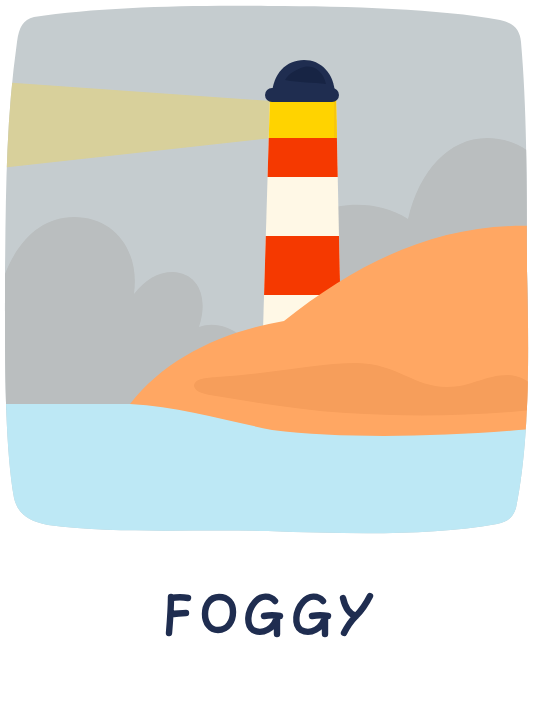
<!DOCTYPE html>
<html lang="en">
<head>
<meta charset="utf-8">
<title>Foggy</title>
<style>
:root {
  --paper: #ffffff;
  --sky: #c5cccf;
  --fog: #babebf;
  --beam: #d8d09b;
  --sea: #bde8f5;
  --sand: #ffa763;
  --sand-shade: #f69e5b;
  --navy: #1f2d50;
  --navy-deep: #172444;
  --lamp: #ffd300;
  --lamp-edge: #f7c70c;
  --red: #f53900;
  --cream: #fff8e6;
}
html, body { margin: 0; background: var(--paper); overflow: hidden; }
.card { display: block; width: 533px; height: 722px; background: var(--paper); }
.sky { fill: var(--sky); }
.fog { fill: var(--fog); }
.beam { fill: var(--beam); }
.sea { fill: var(--sea); }
.sand { fill: var(--sand); }
.sand-shade { fill: var(--sand-shade); }
.navy { fill: var(--navy); }
.navy-deep { fill: var(--navy-deep); }
.lamp { fill: var(--lamp); }
.lamp-edge { fill: var(--lamp-edge); }
.red { fill: var(--red); }
.cream { fill: var(--cream); }
.lettering { fill: none; stroke: var(--navy); stroke-width: 6.4; stroke-linecap: round; stroke-linejoin: round; }
</style>
</head>
<body>
<svg class="card" viewBox="0 0 533 722" xmlns="http://www.w3.org/2000/svg">
  <defs>
    <clipPath id="frame">
      <path d="M34 17C100 7 190 5 268 6C350 6 440 9 500 20C514 23 520 30 521 42C527 110 527 190 527 270C529 350 530 440 516 508C513 518 507 522 497 524C430 536 350 534 268 531C190 529 120 534 48 525C28 521 18 514 14 498C4 440 5 350 5 270C6 190 6 120 17 42C19 27 23 20 34 17Z"/>
    </clipPath>
    <clipPath id="tower">
      <path d="M270 96H336L341 330H263Z"/>
    </clipPath>
  </defs>

  <g id="scene" clip-path="url(#frame)" role="img" aria-label="Lighthouse on a sandy hill above the sea in fog">
    <rect class="sky" width="533" height="540"/>

    <g id="fog-banks" class="fog">
      <path d="M0 289C12 246 38 217 74 217C114 217 140 250 134 294C145 280 157 272 173 272C198 273 209 297 199 327C213 322 228 326 240 335V410H0Z"/>
      <path d="M320 212C346 201 382 202 408 219C419 171 449 138 487 138C503 138 519 143 533 155V320H320Z"/>
    </g>

    <polygon class="beam" points="0,82 271,101 271,138 0,168"/>

    <g id="lighthouse">
      <g clip-path="url(#tower)">
        <rect class="cream" x="255" y="96" width="95" height="240"/>
        <rect class="lamp" x="255" y="96" width="95" height="42"/>
        <rect class="lamp-edge" x="334" y="96" width="4" height="42"/>
        <rect class="red" x="255" y="138" width="95" height="39"/>
        <rect class="red" x="255" y="236" width="95" height="59"/>
      </g>
      <path class="navy" d="M272 94C273 74 286 60 304 60C321 60 334 73 335 94Z"/>
      <path class="navy-deep" d="M285 80C289 73 297 69 304 67C314 65 323 71 326 84C313 82 299 83 285 80Z"/>
      <rect class="navy" x="265" y="88" width="74" height="14" rx="7"/>
    </g>

    <path class="sea" d="M0 404H140L533 420V540H0Z"/>

    <path class="sand" d="M130 404C165 359 221 332 284 321C358 262 438 223 533 226V429C440 437 346 439 272 430C223 420 180 407 130 404Z"/>
    <path class="sand-shade" d="M194 386C195 378 206 378 217 377C270 374 317 363 357 363C398 364 414 387 447 387C471 387 485 375 508 375C519 376 526 379 533 386V410C470 416 410 417 346 413C300 410 258 403 216 396C203 394 195 392 194 386Z"/>
  </g>

  <g id="title" class="lettering" role="img" aria-label="FOGGY">
    <path d="M171 597C171 609 170 621 169 633M171 598C177 597 183 597 188 598M171 614C176 614 181 613 186 613"/>
    <path d="M219 597C210 597 205 605 205 614C205 623 210 630 218 630C228 630 233 621 233 612C233 603 228 597 219 597Z"/>
    <path d="M275 601C270 595 261 595 255 602C247 611 246 625 253 630C262 635 275 629 277 616M264 616C269 615 275 615 280 616M277 616C277 623 277 628 277 634"/>
    <path d="M323 601C318 595 309 595 303 602C295 611 294 625 301 630C310 635 323 629 325 616M312 616C317 615 323 615 328 616M325 616C325 623 325 628 325 634"/>
    <path d="M343 598C345 607 349 614 356 616M370 596C365 606 360 612 356 616C351 621 347 627 344 633"/>
  </g>
</svg>
</body>
</html>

• What to produce:
Pictures do not belong in the copy. Output all of the records exactly.

• Completed exercise:
<!DOCTYPE html>
<html lang="en">
<head>
<meta charset="utf-8">
<title>Foggy</title>
<style>
:root {
  --paper: #ffffff;
  --sky: #c5cccf;
  --fog: #babebf;
  --beam: #d8d09b;
  --sea: #bde8f5;
  --sand: #ffa763;
  --sand-shade: #f69e5b;
  --navy: #1f2d50;
  --navy-deep: #172444;
  --lamp: #ffd300;
  --lamp-edge: #f7c70c;
  --red: #f53900;
  --cream: #fff8e6;
}
html, body { margin: 0; background: var(--paper); overflow: hidden; }
.card { display: block; width: 533px; height: 722px; background: var(--paper); }
.sky { fill: var(--sky); }
.fog { fill: var(--fog); }
.beam { fill: var(--beam); }
.sea { fill: var(--sea); }
.sand { fill: var(--sand); }
.sand-shade { fill: var(--sand-shade); }
.navy { fill: var(--navy); }
.navy-deep { fill: var(--navy-deep); }
.lamp { fill: var(--lamp); }
.lamp-edge { fill: var(--lamp-edge); }
.red { fill: var(--red); }
.cream { fill: var(--cream); }
.lettering { fill: none; stroke: var(--navy); stroke-width: 6.4; stroke-linecap: round; stroke-linejoin: round; }
</style>
</head>
<body>
<svg class="card" viewBox="0 0 533 722" xmlns="http://www.w3.org/2000/svg">
  <defs>
    <clipPath id="frame">
      <path d="M34 17C100 7 190 5 268 6C350 6 440 9 500 20C514 23 520 30 521 42C527 110 527 190 527 270C529 350 530 440 516 508C513 518 507 522 497 524C430 536 350 534 268 531C190 529 120 534 48 525C28 521 18 514 14 498C4 440 5 350 5 270C6 190 6 120 17 42C19 27 23 20 34 17Z"/>
    </clipPath>
    <clipPath id="tower">
      <path d="M270 96H336L341 330H263Z"/>
    </clipPath>
  </defs>

  <g id="scene" clip-path="url(#frame)" role="img" aria-label="Lighthouse on a sandy hill above the sea in fog">
    <rect class="sky" width="533" height="540"/>

    <g id="fog-banks" class="fog">
      <path d="M0 289C12 246 38 217 74 217C114 217 140 250 134 294C145 280 157 272 173 272C198 273 209 297 199 327C213 322 228 326 240 335V410H0Z"/>
      <path d="M320 212C346 201 382 202 408 219C419 171 449 138 487 138C503 138 519 143 533 155V320H320Z"/>
    </g>

    <polygon class="beam" points="0,82 271,101 271,138 0,168"/>

    <g id="lighthouse">
      <g clip-path="url(#tower)">
        <rect class="cream" x="255" y="96" width="95" height="240"/>
        <rect class="lamp" x="255" y="96" width="95" height="42"/>
        <rect class="lamp-edge" x="334" y="96" width="4" height="42"/>
        <rect class="red" x="255" y="138" width="95" height="39"/>
        <rect class="red" x="255" y="236" width="95" height="59"/>
      </g>
      <path class="navy" d="M272 94C273 74 286 60 304 60C321 60 334 73 335 94Z"/>
      <path class="navy-deep" d="M285 80C289 73 297 69 304 67C314 65 323 71 326 84C313 82 299 83 285 80Z"/>
      <rect class="navy" x="265" y="88" width="74" height="14" rx="7"/>
    </g>

    <path class="sea" d="M0 404H140L533 420V540H0Z"/>

    <path class="sand" d="M130 404C165 359 221 332 284 321C358 262 438 223 533 226V429C440 437 346 439 272 430C223 420 180 407 130 404Z"/>
    <path class="sand-shade" d="M194 386C195 378 206 378 217 377C270 374 317 363 357 363C398 364 414 387 447 387C471 387 485 375 508 375C519 376 526 379 533 386V410C470 416 410 417 346 413C300 410 258 403 216 396C203 394 195 392 194 386Z"/>
  </g>

  <g id="title" class="lettering" role="img" aria-label="FOGGY">
    <path d="M171 597C171 609 170 621 169 633M171 598C177 597 183 597 188 598M171 614C176 614 181 613 186 613"/>
    <path d="M219 597C210 597 205 605 205 614C205 623 210 630 218 630C228 630 233 621 233 612C233 603 228 597 219 597Z"/>
    <path d="M275 601C270 595 261 595 255 602C247 611 246 625 253 630C262 635 275 629 277 616M264 616C269 615 275 615 280 616M277 616C277 623 277 628 277 634"/>
    <path d="M323 601C318 595 309 595 303 602C295 611 294 625 301 630C310 635 323 629 325 616M312 616C317 615 323 615 328 616M325 616C325 623 325 628 325 634"/>
    <path d="M343 598C345 607 349 614 356 616M370 596C365 606 360 612 356 616C351 621 347 627 344 633"/>
  </g>
</svg>
</body>
</html>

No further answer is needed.